■ **Work required**
The response must contain every line from the records below that has "role".

** Exercise input follows **

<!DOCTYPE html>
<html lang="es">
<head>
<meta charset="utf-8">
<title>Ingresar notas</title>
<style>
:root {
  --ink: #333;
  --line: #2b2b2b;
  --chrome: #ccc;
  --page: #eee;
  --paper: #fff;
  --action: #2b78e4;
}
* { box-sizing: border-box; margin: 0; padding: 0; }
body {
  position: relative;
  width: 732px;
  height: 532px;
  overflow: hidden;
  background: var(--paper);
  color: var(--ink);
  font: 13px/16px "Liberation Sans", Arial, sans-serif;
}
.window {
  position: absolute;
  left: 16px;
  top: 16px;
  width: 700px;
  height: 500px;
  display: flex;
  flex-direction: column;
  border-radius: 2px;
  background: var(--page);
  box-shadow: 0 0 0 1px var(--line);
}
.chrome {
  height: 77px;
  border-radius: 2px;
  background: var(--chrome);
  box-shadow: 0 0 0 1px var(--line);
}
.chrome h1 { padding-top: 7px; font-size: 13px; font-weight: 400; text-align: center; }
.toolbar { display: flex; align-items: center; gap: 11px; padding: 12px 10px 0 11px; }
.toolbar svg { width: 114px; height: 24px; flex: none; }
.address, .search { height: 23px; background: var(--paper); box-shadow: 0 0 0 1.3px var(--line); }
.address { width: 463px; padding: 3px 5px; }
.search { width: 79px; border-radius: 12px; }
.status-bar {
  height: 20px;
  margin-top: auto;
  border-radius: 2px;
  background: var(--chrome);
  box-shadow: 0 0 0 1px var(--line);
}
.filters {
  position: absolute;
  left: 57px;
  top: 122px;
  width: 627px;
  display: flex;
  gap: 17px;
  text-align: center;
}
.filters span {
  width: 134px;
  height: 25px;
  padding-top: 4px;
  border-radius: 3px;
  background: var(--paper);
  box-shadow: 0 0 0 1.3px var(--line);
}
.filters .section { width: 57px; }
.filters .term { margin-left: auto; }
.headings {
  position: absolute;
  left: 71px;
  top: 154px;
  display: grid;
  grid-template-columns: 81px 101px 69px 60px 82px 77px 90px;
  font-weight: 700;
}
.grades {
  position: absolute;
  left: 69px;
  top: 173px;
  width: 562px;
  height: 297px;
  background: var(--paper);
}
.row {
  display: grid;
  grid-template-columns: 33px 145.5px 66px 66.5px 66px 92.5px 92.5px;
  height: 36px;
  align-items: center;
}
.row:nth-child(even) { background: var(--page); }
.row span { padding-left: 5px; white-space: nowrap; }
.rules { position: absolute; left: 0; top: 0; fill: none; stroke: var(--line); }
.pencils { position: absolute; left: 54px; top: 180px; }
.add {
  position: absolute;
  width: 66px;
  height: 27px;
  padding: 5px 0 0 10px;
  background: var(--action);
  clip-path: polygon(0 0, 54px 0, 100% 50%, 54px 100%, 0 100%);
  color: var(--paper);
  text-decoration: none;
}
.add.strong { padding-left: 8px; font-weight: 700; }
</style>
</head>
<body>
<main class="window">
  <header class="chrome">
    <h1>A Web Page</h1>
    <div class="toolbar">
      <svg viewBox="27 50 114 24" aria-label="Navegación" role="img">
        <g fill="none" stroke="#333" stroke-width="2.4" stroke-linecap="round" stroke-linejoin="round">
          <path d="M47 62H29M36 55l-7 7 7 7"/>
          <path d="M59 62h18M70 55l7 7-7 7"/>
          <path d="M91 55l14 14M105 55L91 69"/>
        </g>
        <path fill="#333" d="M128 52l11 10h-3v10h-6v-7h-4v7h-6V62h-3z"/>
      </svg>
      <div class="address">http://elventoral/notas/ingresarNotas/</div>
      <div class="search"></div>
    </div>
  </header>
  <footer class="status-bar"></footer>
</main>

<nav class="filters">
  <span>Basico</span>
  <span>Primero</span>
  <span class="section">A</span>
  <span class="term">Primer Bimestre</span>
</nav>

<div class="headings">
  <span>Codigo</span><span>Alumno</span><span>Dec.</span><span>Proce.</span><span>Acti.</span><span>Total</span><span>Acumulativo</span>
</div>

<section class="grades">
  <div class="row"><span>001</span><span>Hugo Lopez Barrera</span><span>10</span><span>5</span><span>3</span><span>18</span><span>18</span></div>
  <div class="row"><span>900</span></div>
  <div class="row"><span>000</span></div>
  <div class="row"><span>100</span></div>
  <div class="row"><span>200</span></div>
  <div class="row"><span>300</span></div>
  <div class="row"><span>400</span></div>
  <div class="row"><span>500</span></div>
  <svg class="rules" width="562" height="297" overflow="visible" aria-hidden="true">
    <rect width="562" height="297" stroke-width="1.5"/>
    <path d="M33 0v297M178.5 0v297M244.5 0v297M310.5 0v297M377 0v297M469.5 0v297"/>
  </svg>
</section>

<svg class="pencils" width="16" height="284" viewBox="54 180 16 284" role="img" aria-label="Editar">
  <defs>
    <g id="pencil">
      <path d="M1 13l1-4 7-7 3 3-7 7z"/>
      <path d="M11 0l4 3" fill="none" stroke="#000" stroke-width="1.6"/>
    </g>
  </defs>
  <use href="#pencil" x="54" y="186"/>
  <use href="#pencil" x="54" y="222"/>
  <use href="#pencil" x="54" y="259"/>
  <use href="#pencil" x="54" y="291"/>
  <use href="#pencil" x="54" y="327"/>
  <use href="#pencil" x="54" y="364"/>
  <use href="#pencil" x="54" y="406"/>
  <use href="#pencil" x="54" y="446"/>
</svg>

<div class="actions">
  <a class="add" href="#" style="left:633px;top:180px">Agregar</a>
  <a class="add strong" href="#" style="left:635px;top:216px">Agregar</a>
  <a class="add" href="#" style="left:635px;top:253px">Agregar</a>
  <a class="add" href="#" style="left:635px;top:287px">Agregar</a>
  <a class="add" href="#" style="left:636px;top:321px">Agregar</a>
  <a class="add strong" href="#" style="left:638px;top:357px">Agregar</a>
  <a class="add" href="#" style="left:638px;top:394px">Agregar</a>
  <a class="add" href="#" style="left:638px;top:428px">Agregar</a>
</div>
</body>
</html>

** End of Exercise input **

■ **Your solution**
      <svg viewBox="27 50 114 24" aria-label="Navegación" role="img">
<svg class="pencils" width="16" height="284" viewBox="54 180 16 284" role="img" aria-label="Editar">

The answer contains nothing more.